I worried my teachers a little while I was growing up. I was a space cadet and a wallflower, content to spend all of class-time doodling and swatting away any attempts to engage my attention. I didn’t like talking to the other children, and I spent the entirety of group projects trying to convince my group members to make clay animations with me. My only saving grace was that my teachers recognized that I was more of a “creative” learner, and were willing to jump through hoops to make sure that I didn’t fall through the cracks.
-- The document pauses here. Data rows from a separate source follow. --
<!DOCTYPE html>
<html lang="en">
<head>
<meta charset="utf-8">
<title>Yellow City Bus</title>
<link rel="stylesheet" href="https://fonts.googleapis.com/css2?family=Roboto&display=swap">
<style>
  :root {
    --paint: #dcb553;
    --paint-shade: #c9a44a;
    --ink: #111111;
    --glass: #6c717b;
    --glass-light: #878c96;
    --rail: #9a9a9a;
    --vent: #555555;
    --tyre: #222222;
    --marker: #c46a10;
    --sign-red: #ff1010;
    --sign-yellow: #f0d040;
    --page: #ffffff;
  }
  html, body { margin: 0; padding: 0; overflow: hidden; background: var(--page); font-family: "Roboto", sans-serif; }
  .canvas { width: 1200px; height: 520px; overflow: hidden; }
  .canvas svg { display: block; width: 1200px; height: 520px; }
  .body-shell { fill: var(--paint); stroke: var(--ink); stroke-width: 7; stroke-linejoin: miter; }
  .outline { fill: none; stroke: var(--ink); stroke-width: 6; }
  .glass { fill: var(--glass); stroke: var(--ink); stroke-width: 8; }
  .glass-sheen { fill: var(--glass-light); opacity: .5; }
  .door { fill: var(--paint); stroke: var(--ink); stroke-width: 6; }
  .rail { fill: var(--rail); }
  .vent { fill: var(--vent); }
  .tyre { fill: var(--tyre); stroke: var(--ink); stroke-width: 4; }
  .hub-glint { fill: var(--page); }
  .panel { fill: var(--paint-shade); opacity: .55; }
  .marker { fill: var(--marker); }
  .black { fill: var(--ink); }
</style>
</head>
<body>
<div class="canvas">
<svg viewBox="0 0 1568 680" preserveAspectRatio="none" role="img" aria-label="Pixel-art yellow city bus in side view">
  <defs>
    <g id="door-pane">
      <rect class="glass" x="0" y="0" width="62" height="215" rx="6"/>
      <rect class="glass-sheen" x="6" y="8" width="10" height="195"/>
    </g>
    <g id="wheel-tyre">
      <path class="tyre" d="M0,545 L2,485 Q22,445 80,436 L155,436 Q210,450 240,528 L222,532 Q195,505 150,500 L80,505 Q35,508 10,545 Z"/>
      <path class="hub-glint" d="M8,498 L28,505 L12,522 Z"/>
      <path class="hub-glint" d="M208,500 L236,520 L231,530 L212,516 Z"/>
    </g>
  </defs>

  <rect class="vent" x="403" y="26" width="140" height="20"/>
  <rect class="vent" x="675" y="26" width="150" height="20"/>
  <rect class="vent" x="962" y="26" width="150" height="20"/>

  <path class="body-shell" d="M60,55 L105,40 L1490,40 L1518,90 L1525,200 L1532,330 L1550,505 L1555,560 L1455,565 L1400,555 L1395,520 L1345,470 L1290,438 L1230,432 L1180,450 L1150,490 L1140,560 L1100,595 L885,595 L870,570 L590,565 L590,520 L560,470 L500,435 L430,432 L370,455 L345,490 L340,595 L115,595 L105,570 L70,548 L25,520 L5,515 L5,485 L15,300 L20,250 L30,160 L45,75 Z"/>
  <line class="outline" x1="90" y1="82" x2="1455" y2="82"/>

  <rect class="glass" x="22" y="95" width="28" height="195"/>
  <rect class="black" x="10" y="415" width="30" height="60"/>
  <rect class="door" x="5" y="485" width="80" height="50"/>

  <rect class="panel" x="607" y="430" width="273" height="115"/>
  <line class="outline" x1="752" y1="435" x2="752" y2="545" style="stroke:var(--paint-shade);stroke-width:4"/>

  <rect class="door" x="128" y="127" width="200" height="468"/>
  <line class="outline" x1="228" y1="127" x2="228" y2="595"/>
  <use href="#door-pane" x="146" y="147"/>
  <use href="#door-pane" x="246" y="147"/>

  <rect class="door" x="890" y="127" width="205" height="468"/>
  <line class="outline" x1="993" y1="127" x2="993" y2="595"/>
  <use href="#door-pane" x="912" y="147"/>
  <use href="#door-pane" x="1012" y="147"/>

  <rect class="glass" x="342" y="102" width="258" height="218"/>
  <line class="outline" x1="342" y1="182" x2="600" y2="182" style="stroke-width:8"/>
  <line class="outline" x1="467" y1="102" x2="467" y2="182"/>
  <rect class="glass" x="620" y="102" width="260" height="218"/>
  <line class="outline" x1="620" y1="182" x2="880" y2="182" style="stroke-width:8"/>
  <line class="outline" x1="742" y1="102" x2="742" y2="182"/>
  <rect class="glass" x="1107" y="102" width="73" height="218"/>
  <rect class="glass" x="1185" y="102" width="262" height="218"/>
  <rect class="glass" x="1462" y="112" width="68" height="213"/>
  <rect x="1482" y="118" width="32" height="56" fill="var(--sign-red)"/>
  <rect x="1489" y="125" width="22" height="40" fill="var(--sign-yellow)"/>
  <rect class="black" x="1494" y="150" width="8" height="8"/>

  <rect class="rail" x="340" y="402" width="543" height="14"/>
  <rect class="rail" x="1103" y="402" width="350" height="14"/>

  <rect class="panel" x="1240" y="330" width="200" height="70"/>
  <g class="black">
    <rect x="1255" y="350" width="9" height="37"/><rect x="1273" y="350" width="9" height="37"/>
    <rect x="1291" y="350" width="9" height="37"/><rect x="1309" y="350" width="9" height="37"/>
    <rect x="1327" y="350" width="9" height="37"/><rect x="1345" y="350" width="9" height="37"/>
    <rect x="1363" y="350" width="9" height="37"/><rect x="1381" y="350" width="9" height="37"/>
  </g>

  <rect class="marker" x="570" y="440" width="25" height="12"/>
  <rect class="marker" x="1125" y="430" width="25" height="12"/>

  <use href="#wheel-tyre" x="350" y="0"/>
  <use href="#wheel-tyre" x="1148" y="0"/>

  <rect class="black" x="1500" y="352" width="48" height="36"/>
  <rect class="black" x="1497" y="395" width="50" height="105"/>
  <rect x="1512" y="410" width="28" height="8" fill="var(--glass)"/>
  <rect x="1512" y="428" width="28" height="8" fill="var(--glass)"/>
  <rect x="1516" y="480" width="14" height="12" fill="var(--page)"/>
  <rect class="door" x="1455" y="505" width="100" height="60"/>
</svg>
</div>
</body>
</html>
Things got harder in high school. I went to a competitive public school geared towards math/science, and I disengaged immediately. I was terrible at rapidly synthesizing huge quantities of information and spitting it back out, and was frustrated by the lack of creativity in my science and math classes. I don’t want to vilify the education system or my teachers, but where do creativity and innovation fit in as we are acquiring knowledge and specialized skills? How do we reconcile the need to bestow knowledge while also making sure that there is room for critical thinking, creativity, and personal growth? It is important that children meet standards at a “normal” developmental rate, but how do we challenge them to think outside of the box, engage deeply and personally with the material, and have the courage to be wrong?
Creativity is crucial to the learning process, as is trial and error. Do you think the current education system rewards creativity? Or does it reward children who can learn in specific ways and penalize those who cannot? I’m not entirely sure myself what my opinion on this is, but let’s kick off the conversation.
Here’s some food for thought:
Here’s a cartoon adaptation: